Felicity Huffman was arrested in connection with the college admission scam on Tuesday, but Lori Loughlin was reportedly not at home when federal agents tried to take her into custody.
Both Huffman and Loughlin were among the high-profile arrests on Tuesday morning when federal prosecutors opened a case against an alleged college admission scam. The two acclaimed TV actresses are accused of bribing esteemed colleges to admit their children. On Tuesday, NBC reporter Andrew Blankenstein revealed that Loughlin was not yet in custody.
"Actress Felicity Huffman is in Federal custody after being arrested at her home without incident," Blankenstein tweeted. "There is an arrest warrant out for actress Lori Loughlin, who was NOT in Los Angeles this morning when Federal agents went to her home per officials familiar."
UPDATE: Actress Felicity Huffman is in Federal custody after being arrested at her home without incident. There is an arrest warrant out for actress Lori Loughlin, who was NOT in Los Angeles this morning when Federal agents went to her home per officials familiar.— Andrew Blankstein (@anblanx) March 12, 2019
The Full House star's Instagram also went abruptly silent, with all of her posts first disappearing before the entire profile evaporated. Her Twitter page vanished as well.
Loughlin was among 50 people across the nation implicated in a huge college admission cheating scandal on Tuesday. Others arrested included Huffman — known for her role on Desperate Housewives — as well as corporate executives, university coaches, standardized test administrators and other parents, according to a report by CBS News.

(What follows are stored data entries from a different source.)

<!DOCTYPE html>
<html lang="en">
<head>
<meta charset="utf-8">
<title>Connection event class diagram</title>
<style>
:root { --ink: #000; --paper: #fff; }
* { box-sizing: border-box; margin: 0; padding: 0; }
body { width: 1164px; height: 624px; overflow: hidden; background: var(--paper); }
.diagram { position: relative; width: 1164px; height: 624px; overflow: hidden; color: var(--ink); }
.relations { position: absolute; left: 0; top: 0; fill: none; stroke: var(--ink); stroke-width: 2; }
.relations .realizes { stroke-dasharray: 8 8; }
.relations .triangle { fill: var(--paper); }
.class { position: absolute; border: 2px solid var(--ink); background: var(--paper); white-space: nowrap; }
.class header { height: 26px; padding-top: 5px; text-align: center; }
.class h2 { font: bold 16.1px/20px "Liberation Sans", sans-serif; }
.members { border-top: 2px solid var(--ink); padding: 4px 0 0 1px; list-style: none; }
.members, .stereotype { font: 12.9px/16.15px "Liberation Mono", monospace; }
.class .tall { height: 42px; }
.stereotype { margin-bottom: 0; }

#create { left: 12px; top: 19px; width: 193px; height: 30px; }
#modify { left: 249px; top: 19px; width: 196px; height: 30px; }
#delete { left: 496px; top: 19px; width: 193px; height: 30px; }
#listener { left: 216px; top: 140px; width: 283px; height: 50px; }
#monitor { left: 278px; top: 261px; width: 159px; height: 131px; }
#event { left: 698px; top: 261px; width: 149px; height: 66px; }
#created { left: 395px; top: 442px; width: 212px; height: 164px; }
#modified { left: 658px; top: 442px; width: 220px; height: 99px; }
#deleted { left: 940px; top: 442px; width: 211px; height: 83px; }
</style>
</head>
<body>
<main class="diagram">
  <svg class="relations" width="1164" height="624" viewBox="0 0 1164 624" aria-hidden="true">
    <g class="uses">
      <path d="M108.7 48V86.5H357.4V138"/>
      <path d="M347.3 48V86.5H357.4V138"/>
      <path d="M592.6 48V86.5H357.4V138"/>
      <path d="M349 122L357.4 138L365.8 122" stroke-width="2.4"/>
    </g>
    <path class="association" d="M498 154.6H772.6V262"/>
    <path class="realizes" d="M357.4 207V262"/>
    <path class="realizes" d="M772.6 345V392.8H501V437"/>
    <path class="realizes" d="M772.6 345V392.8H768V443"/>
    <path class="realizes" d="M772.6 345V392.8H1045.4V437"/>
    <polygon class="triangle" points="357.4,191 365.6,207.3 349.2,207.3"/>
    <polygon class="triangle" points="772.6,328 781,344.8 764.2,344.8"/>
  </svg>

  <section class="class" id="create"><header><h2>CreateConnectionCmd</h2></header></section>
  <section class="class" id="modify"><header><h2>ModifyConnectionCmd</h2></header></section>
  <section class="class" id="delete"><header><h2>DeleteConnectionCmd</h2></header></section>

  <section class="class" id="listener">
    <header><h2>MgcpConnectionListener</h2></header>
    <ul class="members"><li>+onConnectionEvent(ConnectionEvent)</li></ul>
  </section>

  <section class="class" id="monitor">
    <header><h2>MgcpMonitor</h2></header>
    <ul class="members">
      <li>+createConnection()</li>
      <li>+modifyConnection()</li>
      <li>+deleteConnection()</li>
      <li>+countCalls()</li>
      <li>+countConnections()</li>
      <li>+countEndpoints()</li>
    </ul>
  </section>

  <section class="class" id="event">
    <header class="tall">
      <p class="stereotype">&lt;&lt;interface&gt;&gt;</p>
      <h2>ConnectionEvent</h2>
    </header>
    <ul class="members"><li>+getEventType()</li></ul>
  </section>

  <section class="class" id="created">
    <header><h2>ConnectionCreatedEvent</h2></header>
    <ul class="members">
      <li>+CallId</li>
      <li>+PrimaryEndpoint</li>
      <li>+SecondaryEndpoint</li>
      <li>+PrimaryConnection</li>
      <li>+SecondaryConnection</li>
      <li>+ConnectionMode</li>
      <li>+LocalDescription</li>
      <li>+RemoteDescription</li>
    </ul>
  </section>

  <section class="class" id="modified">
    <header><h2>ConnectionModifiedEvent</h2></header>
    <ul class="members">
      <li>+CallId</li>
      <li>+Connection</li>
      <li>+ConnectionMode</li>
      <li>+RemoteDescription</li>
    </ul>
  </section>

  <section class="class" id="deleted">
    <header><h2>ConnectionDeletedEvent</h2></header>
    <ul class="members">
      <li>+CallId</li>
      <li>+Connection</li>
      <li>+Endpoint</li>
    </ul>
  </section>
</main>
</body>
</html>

The alleged scam centered around one man in California named William Singer. Federal authorities say the parents knowingly paid bribes ranging from thousands of dollars to $6 million dollars to Singer, who would then forward it to the appropriate person to help with admission.
This was either a coach, who would falsely admit the student as an athlete, or an administrator of the SATs or ACTs. The administrator would either correct the student's test answers or even hire a proctor to take it for them.
Singer ran a steady business getting students into Yale, Stanford, Georgetown and the University of Southern California. The extensive court documents released on Tuesday noted Loughlin's payment to Singer was disguised as a "charitable contribution."0comments
"These parents are a catalog of wealth and privilege," said U.S. Attorney Andrew Lelling.
The court documents also noted that most of the students in these cases did not know about the bribes. So far, Loughlin, Huffman and their families have not issued any response.